• DATASET EXCERPTS:
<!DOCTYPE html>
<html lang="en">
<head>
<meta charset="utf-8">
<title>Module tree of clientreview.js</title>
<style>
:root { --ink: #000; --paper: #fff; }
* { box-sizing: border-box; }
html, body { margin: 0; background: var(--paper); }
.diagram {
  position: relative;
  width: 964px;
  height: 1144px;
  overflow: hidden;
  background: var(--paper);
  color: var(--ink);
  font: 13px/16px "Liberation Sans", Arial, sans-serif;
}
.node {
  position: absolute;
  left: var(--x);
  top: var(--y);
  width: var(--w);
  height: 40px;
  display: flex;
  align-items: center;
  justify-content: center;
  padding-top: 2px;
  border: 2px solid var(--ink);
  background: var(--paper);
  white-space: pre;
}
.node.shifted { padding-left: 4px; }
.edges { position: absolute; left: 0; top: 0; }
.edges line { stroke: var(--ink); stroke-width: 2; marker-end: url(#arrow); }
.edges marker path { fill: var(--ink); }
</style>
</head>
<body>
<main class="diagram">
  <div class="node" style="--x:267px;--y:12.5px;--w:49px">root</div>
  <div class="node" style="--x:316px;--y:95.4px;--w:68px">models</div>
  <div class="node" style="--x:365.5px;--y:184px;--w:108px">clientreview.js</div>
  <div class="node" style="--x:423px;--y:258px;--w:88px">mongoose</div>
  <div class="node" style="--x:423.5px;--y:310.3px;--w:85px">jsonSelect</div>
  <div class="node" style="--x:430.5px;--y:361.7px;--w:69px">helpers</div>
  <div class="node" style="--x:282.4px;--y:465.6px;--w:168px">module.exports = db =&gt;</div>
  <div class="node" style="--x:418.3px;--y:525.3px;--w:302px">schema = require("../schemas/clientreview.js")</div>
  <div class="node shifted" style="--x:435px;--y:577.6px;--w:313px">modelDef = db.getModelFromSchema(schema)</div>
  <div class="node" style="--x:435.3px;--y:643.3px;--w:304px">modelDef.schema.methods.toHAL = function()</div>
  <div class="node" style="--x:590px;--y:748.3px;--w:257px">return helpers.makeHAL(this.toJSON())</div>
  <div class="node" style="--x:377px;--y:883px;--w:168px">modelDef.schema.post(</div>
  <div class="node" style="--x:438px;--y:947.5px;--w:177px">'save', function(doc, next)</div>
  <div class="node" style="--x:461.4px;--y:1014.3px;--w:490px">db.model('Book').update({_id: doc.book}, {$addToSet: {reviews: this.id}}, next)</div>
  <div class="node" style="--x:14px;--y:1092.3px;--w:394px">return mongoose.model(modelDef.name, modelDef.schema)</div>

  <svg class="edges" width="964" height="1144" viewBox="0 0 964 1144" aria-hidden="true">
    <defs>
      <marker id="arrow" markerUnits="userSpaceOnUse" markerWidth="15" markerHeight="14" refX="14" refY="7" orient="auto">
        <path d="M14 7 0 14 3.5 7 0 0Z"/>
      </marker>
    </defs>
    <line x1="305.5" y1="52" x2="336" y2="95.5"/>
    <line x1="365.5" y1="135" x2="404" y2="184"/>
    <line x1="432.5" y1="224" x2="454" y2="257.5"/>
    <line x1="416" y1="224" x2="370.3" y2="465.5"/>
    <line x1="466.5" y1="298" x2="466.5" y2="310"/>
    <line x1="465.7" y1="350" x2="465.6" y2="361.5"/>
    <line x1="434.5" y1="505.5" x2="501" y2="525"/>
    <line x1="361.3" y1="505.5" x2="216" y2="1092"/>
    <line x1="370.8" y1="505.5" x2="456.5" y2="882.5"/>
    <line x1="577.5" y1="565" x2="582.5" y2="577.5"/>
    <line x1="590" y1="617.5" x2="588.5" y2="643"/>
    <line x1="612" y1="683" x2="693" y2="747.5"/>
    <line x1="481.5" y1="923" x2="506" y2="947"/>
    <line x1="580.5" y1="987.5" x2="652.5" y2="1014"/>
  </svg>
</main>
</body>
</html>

• PROBLEM REQUIREMENTS:
Nothing in the listing may be left out; repeat it all exactly.

• RESPONSE FOR THIS EXERCISE:
<!DOCTYPE html>
<html lang="en">
<head>
<meta charset="utf-8">
<title>Module tree of clientreview.js</title>
<style>
:root { --ink: #000; --paper: #fff; }
* { box-sizing: border-box; }
html, body { margin: 0; background: var(--paper); }
.diagram {
  position: relative;
  width: 964px;
  height: 1144px;
  overflow: hidden;
  background: var(--paper);
  color: var(--ink);
  font: 13px/16px "Liberation Sans", Arial, sans-serif;
}
.node {
  position: absolute;
  left: var(--x);
  top: var(--y);
  width: var(--w);
  height: 40px;
  display: flex;
  align-items: center;
  justify-content: center;
  padding-top: 2px;
  border: 2px solid var(--ink);
  background: var(--paper);
  white-space: pre;
}
.node.shifted { padding-left: 4px; }
.edges { position: absolute; left: 0; top: 0; }
.edges line { stroke: var(--ink); stroke-width: 2; marker-end: url(#arrow); }
.edges marker path { fill: var(--ink); }
</style>
</head>
<body>
<main class="diagram">
  <div class="node" style="--x:267px;--y:12.5px;--w:49px">root</div>
  <div class="node" style="--x:316px;--y:95.4px;--w:68px">models</div>
  <div class="node" style="--x:365.5px;--y:184px;--w:108px">clientreview.js</div>
  <div class="node" style="--x:423px;--y:258px;--w:88px">mongoose</div>
  <div class="node" style="--x:423.5px;--y:310.3px;--w:85px">jsonSelect</div>
  <div class="node" style="--x:430.5px;--y:361.7px;--w:69px">helpers</div>
  <div class="node" style="--x:282.4px;--y:465.6px;--w:168px">module.exports = db =&gt;</div>
  <div class="node" style="--x:418.3px;--y:525.3px;--w:302px">schema = require("../schemas/clientreview.js")</div>
  <div class="node shifted" style="--x:435px;--y:577.6px;--w:313px">modelDef = db.getModelFromSchema(schema)</div>
  <div class="node" style="--x:435.3px;--y:643.3px;--w:304px">modelDef.schema.methods.toHAL = function()</div>
  <div class="node" style="--x:590px;--y:748.3px;--w:257px">return helpers.makeHAL(this.toJSON())</div>
  <div class="node" style="--x:377px;--y:883px;--w:168px">modelDef.schema.post(</div>
  <div class="node" style="--x:438px;--y:947.5px;--w:177px">'save', function(doc, next)</div>
  <div class="node" style="--x:461.4px;--y:1014.3px;--w:490px">db.model('Book').update({_id: doc.book}, {$addToSet: {reviews: this.id}}, next)</div>
  <div class="node" style="--x:14px;--y:1092.3px;--w:394px">return mongoose.model(modelDef.name, modelDef.schema)</div>

  <svg class="edges" width="964" height="1144" viewBox="0 0 964 1144" aria-hidden="true">
    <defs>
      <marker id="arrow" markerUnits="userSpaceOnUse" markerWidth="15" markerHeight="14" refX="14" refY="7" orient="auto">
        <path d="M14 7 0 14 3.5 7 0 0Z"/>
      </marker>
    </defs>
    <line x1="305.5" y1="52" x2="336" y2="95.5"/>
    <line x1="365.5" y1="135" x2="404" y2="184"/>
    <line x1="432.5" y1="224" x2="454" y2="257.5"/>
    <line x1="416" y1="224" x2="370.3" y2="465.5"/>
    <line x1="466.5" y1="298" x2="466.5" y2="310"/>
    <line x1="465.7" y1="350" x2="465.6" y2="361.5"/>
    <line x1="434.5" y1="505.5" x2="501" y2="525"/>
    <line x1="361.3" y1="505.5" x2="216" y2="1092"/>
    <line x1="370.8" y1="505.5" x2="456.5" y2="882.5"/>
    <line x1="577.5" y1="565" x2="582.5" y2="577.5"/>
    <line x1="590" y1="617.5" x2="588.5" y2="643"/>
    <line x1="612" y1="683" x2="693" y2="747.5"/>
    <line x1="481.5" y1="923" x2="506" y2="947"/>
    <line x1="580.5" y1="987.5" x2="652.5" y2="1014"/>
  </svg>
</main>
</body>
</html>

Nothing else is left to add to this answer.